Brandt: I want to push the stroller!
Khyah is quite loud by now, so I scootched Brandt to the side and hurried to leave.
Brandt: [throwing himself on the ground. Again.] I WANT TO PUSH THE STROLLER!
Me: Brandt, hurry! Let’s go home and watch the movie!
I push the stroller through the exit
Brandt: I WANT TO PUSH THE STROLLER!
Me: Hurry kiddo! Let’s go.
Alarm: WEEOH! WEEOH! WEEHO!
Librarian: Excuse me ma’am, could you back away from the exit?
Librarian: [slightly annoyed] Did you check out your books?
Other librarian (who checked me out): [also slightly annoyed] Yes!
After a quick check of my bag, the librarian sighs.
Librarian: I guess it’s not you [sounding disappointed]. The alarm must be broken. It will go off, just keep going.
Believe me I did.
Ten minutes later, we arrive home. I struggle up the stairs with the car seat, diaper bag, purse, and bag of books (all while London complains about how heavy the movie he checked out is). Stumble inside, set everything down, and notice there’s a message.
We never get messages. No one calls us since we’re so new here. Yay!
Message: This is the Library calling. Do your children own a copy of Polar Express?
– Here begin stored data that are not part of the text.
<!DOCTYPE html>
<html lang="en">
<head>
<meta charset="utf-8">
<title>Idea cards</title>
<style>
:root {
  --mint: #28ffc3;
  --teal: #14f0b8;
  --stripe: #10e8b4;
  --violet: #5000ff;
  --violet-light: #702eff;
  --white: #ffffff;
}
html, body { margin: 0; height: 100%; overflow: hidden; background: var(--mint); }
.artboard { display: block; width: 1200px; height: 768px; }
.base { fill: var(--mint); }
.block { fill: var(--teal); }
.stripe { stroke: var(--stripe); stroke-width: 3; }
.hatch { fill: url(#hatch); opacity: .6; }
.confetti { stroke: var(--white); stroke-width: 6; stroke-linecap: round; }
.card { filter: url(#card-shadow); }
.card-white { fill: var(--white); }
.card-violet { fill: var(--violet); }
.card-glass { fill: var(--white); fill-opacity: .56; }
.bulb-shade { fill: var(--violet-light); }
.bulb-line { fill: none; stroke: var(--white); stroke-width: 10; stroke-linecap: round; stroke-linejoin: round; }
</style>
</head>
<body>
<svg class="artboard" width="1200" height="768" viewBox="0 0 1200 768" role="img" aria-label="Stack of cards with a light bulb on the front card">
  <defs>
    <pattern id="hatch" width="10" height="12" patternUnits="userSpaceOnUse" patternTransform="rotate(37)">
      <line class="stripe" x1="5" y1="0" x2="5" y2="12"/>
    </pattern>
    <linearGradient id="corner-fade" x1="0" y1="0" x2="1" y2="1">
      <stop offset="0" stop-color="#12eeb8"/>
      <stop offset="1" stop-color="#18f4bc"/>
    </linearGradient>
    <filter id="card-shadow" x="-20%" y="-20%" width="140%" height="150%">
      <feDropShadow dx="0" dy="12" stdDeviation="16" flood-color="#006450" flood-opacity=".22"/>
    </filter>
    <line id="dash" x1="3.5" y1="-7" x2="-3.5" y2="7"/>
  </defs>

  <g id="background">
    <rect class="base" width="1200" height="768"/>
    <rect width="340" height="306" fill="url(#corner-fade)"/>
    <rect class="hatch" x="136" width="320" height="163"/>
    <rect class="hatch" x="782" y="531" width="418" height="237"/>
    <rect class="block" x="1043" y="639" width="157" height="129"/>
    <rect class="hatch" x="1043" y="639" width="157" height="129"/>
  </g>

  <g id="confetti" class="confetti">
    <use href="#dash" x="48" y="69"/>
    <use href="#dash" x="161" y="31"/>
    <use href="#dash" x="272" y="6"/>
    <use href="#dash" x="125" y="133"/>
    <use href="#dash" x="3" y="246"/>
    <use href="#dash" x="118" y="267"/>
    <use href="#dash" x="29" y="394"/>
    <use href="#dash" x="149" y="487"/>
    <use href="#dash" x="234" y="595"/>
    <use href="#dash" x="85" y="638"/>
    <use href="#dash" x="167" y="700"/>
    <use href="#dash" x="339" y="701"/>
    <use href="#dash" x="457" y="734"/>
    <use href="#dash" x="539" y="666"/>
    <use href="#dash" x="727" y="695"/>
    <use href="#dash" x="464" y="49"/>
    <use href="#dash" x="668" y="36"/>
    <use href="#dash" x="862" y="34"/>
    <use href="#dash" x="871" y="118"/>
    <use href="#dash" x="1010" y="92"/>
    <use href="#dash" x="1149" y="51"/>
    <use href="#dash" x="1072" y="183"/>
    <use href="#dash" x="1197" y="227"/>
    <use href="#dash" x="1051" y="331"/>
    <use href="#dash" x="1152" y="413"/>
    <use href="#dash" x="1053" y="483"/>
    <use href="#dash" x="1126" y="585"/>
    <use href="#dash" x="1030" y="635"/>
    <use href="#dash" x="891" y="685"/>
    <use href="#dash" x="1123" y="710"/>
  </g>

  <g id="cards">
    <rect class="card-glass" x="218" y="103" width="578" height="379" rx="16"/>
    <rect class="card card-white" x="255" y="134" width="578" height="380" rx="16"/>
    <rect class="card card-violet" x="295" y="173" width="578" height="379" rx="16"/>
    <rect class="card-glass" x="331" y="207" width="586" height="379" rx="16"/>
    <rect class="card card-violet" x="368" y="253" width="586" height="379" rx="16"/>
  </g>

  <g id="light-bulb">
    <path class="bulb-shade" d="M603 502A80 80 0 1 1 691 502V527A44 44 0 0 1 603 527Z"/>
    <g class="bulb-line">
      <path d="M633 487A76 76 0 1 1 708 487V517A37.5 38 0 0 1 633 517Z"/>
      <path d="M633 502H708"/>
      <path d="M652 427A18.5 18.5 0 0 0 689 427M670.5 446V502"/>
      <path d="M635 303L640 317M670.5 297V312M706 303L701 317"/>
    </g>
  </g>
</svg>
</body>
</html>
We believe you returned it to us with your library books. Would you like to come and get it?